- **EXERCISE DATA**:
☆ ☆ ☆ ☆ ☆

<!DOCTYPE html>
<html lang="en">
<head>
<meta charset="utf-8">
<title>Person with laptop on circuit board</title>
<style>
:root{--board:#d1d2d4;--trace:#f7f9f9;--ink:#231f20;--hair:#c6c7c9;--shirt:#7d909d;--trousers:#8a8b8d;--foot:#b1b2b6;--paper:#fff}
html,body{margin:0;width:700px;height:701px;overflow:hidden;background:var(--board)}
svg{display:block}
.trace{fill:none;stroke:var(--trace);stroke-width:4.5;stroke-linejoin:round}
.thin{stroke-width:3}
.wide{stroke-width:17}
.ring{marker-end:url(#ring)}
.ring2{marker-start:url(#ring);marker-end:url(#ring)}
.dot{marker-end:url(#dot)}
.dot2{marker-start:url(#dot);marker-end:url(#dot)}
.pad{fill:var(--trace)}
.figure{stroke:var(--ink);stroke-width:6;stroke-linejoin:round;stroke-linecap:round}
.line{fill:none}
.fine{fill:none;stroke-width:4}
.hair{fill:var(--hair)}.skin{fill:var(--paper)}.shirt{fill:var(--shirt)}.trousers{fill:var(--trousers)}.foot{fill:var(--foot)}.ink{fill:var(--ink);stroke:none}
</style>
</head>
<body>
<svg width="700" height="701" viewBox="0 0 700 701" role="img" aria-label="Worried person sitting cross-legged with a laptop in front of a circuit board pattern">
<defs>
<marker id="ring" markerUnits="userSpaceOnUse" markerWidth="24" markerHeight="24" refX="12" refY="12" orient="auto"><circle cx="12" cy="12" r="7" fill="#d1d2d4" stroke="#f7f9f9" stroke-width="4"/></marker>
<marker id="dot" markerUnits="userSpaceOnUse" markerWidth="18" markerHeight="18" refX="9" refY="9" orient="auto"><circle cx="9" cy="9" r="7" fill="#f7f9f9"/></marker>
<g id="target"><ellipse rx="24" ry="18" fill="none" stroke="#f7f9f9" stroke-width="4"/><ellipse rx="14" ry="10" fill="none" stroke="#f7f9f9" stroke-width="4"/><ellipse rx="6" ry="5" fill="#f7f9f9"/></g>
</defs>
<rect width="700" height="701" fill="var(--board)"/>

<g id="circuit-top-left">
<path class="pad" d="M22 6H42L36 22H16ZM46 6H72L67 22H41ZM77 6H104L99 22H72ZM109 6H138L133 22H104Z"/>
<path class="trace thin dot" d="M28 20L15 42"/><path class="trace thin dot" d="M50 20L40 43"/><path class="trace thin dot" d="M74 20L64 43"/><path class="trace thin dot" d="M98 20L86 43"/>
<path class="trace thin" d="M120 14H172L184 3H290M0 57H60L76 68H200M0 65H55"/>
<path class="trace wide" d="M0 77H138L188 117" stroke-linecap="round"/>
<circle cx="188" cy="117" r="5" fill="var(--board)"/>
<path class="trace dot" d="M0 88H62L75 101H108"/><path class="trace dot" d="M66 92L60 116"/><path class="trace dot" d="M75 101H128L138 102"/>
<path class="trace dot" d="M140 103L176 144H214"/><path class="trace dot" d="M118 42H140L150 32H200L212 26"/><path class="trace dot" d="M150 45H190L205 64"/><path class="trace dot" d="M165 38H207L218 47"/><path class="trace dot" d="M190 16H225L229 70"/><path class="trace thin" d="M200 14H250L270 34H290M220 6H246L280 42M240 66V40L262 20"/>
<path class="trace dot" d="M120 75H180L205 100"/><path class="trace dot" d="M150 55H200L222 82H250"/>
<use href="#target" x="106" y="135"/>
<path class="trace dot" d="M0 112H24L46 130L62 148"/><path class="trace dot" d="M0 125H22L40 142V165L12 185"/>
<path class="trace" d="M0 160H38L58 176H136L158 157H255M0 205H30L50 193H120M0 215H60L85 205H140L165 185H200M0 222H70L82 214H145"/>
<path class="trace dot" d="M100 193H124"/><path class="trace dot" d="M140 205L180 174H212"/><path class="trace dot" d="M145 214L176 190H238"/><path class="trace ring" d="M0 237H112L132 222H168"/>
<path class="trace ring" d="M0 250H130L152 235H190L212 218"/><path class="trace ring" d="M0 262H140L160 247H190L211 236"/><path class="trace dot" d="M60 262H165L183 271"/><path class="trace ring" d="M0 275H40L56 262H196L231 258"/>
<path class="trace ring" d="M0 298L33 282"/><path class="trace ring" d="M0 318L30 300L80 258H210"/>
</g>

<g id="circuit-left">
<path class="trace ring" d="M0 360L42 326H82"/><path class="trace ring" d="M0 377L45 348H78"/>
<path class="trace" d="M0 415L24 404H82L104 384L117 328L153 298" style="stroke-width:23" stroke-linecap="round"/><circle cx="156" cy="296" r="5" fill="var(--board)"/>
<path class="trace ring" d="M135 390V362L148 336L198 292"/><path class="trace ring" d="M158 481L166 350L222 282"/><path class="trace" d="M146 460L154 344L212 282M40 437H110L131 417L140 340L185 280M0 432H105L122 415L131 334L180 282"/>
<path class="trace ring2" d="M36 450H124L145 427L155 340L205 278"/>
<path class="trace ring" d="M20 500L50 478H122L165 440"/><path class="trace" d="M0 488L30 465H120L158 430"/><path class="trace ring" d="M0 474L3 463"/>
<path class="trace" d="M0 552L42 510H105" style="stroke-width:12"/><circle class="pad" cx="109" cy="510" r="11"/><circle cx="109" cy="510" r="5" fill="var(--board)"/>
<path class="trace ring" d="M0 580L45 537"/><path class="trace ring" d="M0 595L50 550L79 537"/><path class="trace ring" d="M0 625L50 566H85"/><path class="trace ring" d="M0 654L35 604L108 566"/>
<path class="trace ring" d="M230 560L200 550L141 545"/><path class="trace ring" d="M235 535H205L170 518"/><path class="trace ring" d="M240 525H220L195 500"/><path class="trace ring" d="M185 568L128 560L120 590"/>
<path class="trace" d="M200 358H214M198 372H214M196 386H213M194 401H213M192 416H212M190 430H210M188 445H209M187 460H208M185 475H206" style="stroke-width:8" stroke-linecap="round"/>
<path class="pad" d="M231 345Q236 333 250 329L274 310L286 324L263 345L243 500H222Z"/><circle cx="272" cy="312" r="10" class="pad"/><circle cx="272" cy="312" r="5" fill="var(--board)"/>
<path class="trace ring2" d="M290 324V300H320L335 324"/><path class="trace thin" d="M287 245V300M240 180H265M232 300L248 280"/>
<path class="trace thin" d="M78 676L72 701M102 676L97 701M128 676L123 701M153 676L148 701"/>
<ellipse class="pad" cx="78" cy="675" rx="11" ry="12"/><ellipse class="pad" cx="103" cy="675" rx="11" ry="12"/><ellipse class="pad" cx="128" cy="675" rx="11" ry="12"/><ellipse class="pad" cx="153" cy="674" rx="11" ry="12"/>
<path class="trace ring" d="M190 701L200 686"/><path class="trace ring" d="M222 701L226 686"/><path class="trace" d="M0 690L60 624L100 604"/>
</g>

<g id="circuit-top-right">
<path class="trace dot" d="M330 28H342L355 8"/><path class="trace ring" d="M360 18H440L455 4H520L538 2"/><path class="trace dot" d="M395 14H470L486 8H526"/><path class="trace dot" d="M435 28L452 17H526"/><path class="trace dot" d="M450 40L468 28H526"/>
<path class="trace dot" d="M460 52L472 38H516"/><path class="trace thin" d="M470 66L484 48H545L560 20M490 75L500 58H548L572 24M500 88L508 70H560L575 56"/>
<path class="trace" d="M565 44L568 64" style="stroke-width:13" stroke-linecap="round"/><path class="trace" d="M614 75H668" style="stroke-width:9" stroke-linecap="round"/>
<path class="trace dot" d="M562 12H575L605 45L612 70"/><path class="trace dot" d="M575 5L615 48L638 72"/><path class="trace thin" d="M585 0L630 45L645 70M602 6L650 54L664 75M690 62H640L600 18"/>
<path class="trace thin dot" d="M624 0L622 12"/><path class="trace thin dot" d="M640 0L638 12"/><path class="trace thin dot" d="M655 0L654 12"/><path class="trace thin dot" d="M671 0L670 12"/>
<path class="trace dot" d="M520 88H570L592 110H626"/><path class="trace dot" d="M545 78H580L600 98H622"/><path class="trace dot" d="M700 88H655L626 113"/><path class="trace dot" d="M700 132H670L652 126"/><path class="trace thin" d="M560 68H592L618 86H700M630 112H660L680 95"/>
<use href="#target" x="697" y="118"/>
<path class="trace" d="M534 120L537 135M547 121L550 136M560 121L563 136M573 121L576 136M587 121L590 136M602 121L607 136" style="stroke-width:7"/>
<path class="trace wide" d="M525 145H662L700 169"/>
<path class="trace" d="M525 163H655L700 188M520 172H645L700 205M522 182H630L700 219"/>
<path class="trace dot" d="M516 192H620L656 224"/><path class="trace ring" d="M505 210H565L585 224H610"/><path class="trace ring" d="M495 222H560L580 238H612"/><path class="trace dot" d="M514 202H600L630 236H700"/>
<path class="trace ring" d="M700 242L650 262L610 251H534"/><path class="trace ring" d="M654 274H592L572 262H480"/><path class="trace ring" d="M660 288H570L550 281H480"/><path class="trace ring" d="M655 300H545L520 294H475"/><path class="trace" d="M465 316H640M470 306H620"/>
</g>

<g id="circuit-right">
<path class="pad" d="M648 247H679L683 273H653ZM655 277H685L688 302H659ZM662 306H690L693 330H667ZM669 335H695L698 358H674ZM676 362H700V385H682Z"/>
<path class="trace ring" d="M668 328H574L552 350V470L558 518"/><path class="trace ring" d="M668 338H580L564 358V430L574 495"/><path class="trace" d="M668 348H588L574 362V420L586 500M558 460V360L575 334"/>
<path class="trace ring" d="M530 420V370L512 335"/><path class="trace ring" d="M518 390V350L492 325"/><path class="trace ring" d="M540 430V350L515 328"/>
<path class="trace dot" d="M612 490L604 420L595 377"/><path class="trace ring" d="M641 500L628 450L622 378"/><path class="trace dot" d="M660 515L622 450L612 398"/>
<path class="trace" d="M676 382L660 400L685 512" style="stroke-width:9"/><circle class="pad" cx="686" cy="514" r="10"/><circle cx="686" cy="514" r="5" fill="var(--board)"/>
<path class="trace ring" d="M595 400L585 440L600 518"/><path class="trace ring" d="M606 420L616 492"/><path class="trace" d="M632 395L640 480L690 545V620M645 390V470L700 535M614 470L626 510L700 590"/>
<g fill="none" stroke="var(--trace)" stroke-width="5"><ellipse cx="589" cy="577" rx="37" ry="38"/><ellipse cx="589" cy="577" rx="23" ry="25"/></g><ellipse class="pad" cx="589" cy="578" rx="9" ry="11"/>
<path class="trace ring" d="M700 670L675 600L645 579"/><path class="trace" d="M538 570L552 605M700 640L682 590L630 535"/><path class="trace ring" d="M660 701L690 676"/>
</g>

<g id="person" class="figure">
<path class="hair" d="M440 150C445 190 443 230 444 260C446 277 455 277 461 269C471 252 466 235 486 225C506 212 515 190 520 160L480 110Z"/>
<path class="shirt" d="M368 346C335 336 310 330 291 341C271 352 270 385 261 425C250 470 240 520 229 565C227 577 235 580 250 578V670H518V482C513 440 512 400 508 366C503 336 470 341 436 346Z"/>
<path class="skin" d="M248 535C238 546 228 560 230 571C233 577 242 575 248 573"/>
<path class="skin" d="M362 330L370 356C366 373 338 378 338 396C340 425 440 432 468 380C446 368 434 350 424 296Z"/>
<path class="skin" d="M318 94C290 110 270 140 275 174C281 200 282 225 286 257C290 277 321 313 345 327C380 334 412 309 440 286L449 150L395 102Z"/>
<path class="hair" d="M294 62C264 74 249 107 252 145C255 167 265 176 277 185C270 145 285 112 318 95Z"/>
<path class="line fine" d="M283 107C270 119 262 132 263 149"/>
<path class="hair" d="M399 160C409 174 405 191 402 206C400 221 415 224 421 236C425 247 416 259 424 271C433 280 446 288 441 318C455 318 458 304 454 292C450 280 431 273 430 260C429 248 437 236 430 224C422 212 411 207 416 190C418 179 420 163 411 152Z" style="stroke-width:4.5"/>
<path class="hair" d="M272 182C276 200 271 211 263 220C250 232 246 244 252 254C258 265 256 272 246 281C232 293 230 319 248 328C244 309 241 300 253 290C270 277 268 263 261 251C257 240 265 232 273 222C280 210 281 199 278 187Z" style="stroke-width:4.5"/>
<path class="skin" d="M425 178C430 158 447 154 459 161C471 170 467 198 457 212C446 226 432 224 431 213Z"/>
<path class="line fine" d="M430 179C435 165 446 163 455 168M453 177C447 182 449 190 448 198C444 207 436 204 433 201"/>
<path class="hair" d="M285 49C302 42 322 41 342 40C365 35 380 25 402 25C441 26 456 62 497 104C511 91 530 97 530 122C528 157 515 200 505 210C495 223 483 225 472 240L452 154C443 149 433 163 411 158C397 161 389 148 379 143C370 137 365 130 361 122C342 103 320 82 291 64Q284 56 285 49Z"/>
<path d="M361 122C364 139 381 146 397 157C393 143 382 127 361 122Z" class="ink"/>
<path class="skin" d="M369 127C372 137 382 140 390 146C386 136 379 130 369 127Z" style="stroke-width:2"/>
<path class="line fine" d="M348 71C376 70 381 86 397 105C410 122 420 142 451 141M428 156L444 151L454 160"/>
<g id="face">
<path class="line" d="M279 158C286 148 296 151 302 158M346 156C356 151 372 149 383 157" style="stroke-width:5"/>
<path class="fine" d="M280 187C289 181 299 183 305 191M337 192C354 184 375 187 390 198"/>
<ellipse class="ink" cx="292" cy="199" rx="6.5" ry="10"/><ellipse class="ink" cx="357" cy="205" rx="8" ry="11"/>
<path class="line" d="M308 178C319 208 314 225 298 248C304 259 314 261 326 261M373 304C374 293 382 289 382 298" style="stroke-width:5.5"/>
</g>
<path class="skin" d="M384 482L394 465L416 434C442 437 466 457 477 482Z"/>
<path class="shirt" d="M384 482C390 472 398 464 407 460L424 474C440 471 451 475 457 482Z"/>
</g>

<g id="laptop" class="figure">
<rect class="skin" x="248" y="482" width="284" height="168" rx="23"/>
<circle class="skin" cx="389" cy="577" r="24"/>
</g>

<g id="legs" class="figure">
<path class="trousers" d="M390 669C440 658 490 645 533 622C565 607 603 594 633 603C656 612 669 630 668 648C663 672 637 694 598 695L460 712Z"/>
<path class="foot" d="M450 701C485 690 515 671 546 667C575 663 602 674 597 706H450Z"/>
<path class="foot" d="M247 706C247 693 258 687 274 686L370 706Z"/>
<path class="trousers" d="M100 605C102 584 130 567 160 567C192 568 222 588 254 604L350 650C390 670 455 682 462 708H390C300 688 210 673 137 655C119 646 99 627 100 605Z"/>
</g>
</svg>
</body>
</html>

☆ ☆ ☆ ☆ ☆

- **AIM OF THE EXERCISE**:
Within the data above, filter for lines containing the word "body" and copy each one.

- **EXERCISE RESULT**:
html,body{margin:0;width:700px;height:701px;overflow:hidden;background:var(--board)}
<body>
</body>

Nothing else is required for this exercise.